China foreign investment quotas rise to $16 billion in 2012
SHANGHAI (Reuters) - China awarded nearly $16 billion of quotas to foreign securities investors in 2012, equivalent to the total granted during the previous six years, official data showed on Friday, as Beijing steps up the opening of its capital markets.
In December alone, eight overseas institutions, including Morgan Stanley (MS.N) and Deutsche Bank (DBKGn.DE) obtained fresh or additional quotas worth a total of $1.4 billion, the State Administration of Foreign Exchange (SAFE) said in a statement on its website.
That brought last year's quotas under the Qualified Foreign Institutional Investor (QFII) scheme, foreigners' main gateway to China's stock and bond markets, to $15.8 billion, matching the total awarded in 2006 through 2011.
The explosive growth in QFII quotas underscore Beijing's renewed desire to usher in more foreign investors, especially long-term players such as sovereign, pension and endowment funds, to help stabilize and develop domestic stock markets.
Total quotas for QFII, launched in 2003, reached $37.44 billion at the end of last year.

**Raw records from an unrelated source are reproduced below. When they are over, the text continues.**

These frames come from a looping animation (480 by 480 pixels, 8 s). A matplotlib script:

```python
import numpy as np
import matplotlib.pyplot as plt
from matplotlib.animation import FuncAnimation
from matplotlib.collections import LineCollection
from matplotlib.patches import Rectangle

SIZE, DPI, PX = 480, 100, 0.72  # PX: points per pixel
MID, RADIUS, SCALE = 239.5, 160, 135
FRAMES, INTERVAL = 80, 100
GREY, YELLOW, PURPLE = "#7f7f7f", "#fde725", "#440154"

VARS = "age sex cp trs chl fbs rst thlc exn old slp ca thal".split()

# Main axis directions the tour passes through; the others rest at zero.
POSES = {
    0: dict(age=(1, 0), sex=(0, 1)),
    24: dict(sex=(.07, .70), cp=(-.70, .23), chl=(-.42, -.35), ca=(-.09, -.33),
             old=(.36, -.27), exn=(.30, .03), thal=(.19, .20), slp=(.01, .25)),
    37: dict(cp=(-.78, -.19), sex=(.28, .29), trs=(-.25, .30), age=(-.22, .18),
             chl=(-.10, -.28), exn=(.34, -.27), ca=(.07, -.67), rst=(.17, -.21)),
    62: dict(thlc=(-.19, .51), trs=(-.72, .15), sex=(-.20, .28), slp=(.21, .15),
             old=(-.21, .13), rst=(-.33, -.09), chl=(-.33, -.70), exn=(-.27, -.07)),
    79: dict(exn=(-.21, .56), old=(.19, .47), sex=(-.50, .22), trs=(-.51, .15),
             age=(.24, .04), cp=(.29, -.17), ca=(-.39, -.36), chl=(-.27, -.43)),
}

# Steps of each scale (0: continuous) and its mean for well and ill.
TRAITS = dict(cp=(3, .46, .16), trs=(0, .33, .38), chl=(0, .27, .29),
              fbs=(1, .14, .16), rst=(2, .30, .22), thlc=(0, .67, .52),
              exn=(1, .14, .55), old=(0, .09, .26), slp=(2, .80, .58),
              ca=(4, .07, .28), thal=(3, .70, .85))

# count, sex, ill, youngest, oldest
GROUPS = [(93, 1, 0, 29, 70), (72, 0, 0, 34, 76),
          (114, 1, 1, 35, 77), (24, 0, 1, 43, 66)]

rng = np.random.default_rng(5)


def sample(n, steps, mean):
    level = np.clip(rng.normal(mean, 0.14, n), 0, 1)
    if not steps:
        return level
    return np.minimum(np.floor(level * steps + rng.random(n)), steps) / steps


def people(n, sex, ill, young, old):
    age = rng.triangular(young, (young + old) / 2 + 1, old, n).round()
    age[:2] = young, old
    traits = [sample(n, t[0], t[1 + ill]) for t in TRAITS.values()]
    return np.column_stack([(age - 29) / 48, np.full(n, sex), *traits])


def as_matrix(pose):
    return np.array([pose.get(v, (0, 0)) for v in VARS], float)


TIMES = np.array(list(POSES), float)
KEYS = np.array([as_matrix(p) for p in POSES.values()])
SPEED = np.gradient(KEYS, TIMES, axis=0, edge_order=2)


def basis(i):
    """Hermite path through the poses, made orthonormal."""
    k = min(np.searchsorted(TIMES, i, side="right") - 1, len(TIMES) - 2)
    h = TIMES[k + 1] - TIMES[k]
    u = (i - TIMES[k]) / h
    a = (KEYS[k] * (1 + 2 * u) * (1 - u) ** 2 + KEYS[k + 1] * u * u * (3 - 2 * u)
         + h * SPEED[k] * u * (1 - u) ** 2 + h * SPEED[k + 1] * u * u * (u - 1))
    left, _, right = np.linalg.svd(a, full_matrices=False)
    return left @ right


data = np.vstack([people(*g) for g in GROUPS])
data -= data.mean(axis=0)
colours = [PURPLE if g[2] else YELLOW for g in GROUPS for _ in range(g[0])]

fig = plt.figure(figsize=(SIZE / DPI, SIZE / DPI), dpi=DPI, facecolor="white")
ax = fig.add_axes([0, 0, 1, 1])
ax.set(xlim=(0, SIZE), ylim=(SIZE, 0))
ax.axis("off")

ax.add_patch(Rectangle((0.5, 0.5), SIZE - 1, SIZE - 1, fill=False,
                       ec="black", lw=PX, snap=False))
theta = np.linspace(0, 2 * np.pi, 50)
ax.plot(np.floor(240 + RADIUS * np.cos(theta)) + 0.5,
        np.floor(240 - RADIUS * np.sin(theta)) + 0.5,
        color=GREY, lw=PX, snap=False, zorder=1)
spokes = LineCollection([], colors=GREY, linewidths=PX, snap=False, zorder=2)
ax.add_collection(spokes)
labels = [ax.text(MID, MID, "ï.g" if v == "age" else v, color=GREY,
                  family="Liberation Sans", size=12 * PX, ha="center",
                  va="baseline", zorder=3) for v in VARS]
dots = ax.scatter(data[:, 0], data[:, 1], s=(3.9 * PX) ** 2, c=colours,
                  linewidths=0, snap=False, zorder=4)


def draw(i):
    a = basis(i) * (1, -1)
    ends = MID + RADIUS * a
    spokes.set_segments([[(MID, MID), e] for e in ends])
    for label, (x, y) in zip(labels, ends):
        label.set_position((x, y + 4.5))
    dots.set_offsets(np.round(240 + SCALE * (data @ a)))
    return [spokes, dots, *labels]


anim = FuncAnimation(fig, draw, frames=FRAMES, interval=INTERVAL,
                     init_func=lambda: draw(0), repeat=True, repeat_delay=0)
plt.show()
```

Separately, SAFE said on Friday that as of the end of 2012, China had granted a combined quota of 67 billion yuan ($10.8 billion) under a similar, yuan-denominated scheme, the Renminbi Qualified Institutional Investor (RQFII) program.
RQFII, launched in late 2011, is designed to allow the Hong Kong units of Chinese fund houses and brokerages to raise off-shore yuan to invest in mainland capital markets.
(Reporting by Samuel Shen and Kazunori Takada; Editing by David Holmes)
- Tweet this
- Share this
- Digg this
DAVOS, Switzerland - Central banks have done their best to rescue the world economy by printing money and politicians must now act fast to enact structural reforms and pro-investment policies to boost growth, central bankers said on Saturday.
Trending On Reuters
U.S. President Barack Obama watched a dazzling parade of India's military might and cultural diversity on Monday, the second day of a visit trumpeted as a chance to establish a robust strategic partnership between the world's two largest democracies. Full Article | Slideshow